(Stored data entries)
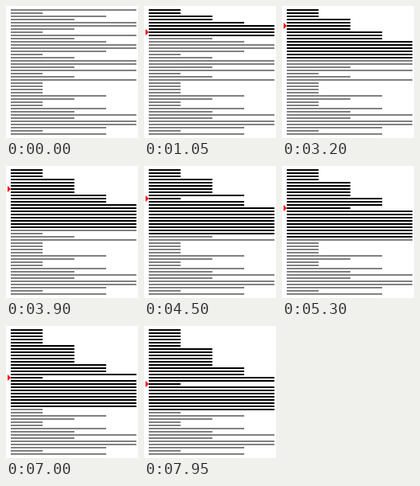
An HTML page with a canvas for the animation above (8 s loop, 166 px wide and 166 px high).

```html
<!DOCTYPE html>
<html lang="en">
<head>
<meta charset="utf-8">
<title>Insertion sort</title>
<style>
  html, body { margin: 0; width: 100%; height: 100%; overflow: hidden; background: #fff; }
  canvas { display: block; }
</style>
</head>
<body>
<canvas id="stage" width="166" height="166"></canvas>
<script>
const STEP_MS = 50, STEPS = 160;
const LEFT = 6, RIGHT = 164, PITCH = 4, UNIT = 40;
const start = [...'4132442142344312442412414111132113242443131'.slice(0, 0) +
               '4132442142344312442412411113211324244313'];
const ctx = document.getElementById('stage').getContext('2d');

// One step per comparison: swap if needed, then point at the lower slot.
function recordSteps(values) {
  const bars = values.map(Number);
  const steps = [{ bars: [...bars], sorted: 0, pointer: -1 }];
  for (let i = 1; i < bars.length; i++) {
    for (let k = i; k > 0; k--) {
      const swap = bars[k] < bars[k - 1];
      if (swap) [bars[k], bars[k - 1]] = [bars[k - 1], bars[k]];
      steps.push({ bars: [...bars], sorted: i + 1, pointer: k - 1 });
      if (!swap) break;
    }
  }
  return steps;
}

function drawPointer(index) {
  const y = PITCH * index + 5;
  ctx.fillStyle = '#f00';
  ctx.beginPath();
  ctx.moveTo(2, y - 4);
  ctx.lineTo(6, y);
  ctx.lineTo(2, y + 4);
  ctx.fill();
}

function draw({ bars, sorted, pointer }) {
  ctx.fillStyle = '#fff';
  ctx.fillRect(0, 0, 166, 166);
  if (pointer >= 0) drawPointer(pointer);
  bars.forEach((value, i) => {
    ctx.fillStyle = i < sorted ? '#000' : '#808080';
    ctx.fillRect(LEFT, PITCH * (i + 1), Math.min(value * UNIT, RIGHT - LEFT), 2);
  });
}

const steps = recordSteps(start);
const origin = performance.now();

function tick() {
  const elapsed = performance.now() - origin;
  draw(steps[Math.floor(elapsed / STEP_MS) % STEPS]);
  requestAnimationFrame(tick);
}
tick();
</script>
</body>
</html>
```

--

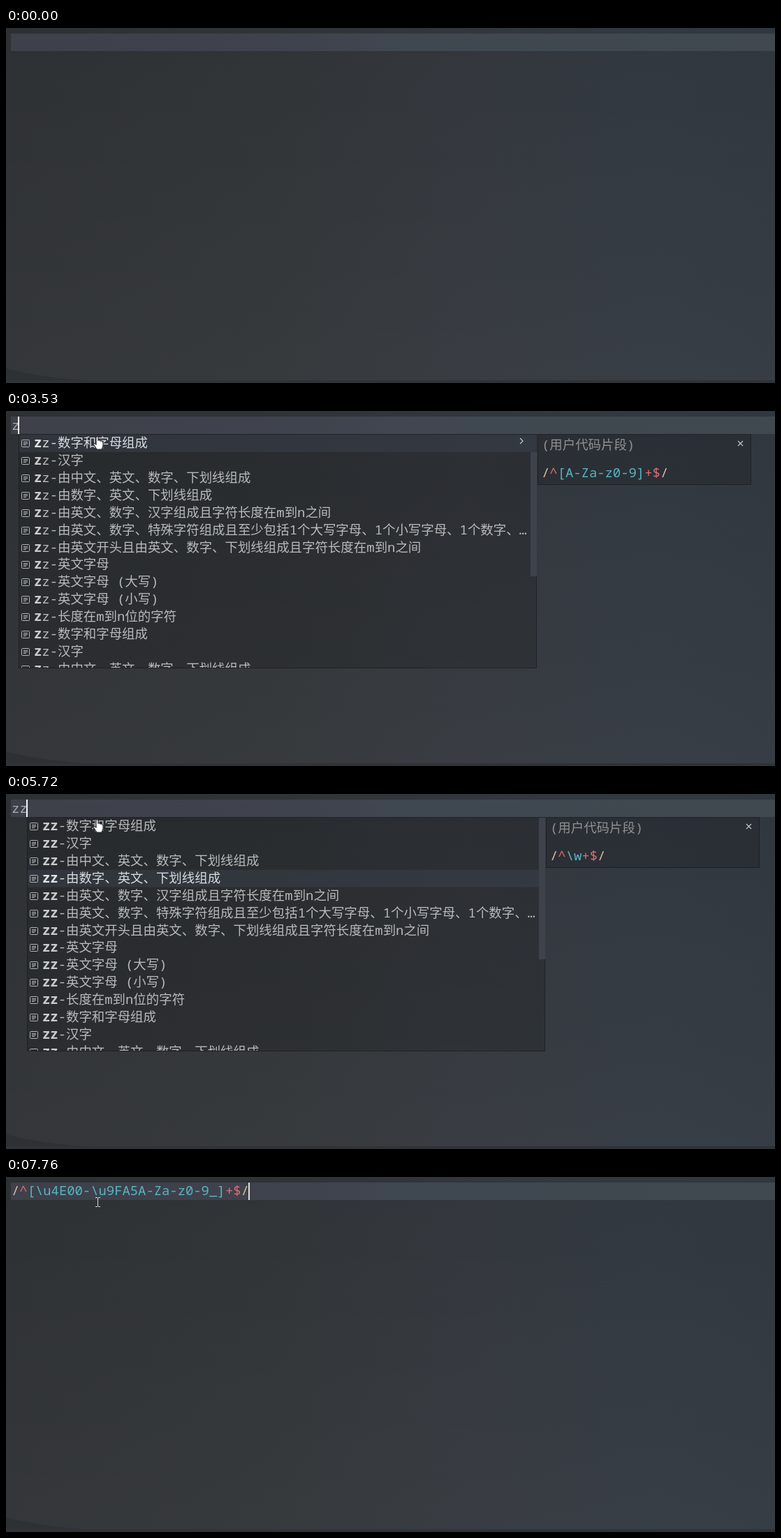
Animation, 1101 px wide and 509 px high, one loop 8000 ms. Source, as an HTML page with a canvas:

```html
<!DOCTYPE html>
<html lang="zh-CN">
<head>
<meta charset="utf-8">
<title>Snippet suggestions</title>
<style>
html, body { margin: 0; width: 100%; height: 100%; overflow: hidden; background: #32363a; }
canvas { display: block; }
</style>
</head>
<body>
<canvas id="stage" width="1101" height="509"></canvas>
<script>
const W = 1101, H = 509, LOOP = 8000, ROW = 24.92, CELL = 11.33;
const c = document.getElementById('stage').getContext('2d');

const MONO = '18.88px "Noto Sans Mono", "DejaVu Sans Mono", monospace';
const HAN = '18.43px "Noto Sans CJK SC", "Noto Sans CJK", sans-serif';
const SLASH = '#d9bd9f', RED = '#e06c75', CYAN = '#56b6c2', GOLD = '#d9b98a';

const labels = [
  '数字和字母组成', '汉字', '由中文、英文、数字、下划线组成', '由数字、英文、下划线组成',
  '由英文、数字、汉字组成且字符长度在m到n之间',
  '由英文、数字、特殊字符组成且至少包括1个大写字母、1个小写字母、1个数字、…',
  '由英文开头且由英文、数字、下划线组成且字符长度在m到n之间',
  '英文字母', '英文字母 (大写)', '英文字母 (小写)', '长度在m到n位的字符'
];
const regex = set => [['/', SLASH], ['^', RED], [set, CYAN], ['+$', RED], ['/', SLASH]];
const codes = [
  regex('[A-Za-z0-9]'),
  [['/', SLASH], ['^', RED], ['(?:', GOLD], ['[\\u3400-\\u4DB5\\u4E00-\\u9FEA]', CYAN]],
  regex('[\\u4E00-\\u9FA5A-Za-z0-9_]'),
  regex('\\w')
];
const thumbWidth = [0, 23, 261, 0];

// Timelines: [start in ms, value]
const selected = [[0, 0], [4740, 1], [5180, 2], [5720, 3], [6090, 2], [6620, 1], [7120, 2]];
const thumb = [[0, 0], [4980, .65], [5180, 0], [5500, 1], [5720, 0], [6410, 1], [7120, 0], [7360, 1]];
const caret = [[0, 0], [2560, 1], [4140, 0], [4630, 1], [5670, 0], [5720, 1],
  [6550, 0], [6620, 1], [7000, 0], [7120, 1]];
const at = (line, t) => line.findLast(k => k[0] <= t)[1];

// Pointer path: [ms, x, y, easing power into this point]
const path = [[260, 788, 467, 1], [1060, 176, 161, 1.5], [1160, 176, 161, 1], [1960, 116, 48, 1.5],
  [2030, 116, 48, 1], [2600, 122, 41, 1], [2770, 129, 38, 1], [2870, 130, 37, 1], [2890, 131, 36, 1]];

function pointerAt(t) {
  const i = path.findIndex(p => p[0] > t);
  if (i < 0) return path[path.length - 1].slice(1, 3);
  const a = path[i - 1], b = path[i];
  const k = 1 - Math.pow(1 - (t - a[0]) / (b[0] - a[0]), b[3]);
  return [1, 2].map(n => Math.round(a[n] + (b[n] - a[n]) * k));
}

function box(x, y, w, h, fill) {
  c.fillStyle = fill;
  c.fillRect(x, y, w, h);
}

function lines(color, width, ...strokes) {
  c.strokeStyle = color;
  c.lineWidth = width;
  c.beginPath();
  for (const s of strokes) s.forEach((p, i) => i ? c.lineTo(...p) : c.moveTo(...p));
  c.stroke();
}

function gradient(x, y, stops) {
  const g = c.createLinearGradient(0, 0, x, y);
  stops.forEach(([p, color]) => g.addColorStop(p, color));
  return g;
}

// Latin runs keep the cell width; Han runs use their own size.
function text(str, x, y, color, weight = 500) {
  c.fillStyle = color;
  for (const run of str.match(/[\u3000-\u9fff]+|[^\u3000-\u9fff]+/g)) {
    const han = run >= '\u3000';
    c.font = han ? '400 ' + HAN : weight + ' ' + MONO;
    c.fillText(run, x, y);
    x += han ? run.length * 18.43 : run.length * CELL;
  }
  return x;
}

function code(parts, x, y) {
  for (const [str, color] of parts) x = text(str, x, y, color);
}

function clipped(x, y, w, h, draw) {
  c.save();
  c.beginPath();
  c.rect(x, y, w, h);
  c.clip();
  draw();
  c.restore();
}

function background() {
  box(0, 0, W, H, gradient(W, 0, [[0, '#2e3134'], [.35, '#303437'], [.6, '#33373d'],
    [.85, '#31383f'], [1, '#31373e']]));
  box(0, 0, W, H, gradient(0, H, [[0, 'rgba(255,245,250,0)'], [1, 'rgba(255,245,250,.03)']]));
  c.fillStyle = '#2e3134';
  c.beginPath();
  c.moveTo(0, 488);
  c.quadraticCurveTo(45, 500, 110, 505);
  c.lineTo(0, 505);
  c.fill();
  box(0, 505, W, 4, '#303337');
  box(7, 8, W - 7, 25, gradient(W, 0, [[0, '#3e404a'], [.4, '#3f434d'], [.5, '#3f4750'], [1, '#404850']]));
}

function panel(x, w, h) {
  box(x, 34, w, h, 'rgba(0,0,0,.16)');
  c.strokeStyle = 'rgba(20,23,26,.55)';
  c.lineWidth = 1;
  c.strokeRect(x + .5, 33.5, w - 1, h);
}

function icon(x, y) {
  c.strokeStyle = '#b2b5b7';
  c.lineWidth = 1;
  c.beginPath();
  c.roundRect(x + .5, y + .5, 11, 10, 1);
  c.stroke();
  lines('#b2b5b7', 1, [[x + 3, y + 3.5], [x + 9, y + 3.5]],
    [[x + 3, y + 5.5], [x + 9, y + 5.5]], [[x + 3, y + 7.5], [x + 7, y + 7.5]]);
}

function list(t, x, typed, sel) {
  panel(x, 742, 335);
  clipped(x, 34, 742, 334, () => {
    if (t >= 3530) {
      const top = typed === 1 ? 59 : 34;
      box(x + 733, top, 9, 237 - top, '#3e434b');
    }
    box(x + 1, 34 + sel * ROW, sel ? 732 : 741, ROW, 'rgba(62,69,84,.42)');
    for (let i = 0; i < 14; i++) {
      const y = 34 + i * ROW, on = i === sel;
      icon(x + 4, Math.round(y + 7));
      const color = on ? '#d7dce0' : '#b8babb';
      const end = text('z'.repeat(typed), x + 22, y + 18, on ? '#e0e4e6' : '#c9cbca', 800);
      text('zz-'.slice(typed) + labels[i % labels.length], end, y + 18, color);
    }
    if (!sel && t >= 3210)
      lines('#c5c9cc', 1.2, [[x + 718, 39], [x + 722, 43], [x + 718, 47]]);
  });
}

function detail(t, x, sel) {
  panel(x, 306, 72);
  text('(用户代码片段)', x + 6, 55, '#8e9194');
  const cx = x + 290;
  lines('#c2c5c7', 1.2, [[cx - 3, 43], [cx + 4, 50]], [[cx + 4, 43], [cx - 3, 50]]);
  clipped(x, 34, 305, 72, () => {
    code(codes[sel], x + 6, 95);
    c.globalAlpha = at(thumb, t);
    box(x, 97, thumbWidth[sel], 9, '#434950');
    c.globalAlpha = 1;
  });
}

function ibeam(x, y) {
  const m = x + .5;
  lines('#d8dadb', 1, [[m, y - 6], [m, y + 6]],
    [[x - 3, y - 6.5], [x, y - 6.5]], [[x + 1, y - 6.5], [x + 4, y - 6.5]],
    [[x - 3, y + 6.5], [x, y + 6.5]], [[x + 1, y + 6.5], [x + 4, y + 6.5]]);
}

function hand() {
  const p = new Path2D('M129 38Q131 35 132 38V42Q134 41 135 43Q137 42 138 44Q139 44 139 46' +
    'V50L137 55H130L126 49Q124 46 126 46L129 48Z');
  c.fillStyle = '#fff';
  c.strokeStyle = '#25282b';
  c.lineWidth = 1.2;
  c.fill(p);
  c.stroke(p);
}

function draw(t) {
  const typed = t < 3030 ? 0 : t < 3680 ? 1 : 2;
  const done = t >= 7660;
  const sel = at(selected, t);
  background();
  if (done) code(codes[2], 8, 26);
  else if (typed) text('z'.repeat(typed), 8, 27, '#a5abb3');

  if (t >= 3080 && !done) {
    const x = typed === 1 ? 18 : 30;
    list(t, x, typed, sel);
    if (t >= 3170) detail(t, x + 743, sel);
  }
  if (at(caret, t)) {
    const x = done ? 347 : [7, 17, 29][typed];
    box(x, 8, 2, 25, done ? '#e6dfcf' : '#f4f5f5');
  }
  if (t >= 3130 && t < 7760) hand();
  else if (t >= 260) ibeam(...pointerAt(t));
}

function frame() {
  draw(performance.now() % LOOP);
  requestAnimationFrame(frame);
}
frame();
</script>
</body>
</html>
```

▸ **Task objective**
Number of lines above with the word "repeat": supply it alone.

▸ **Result**
2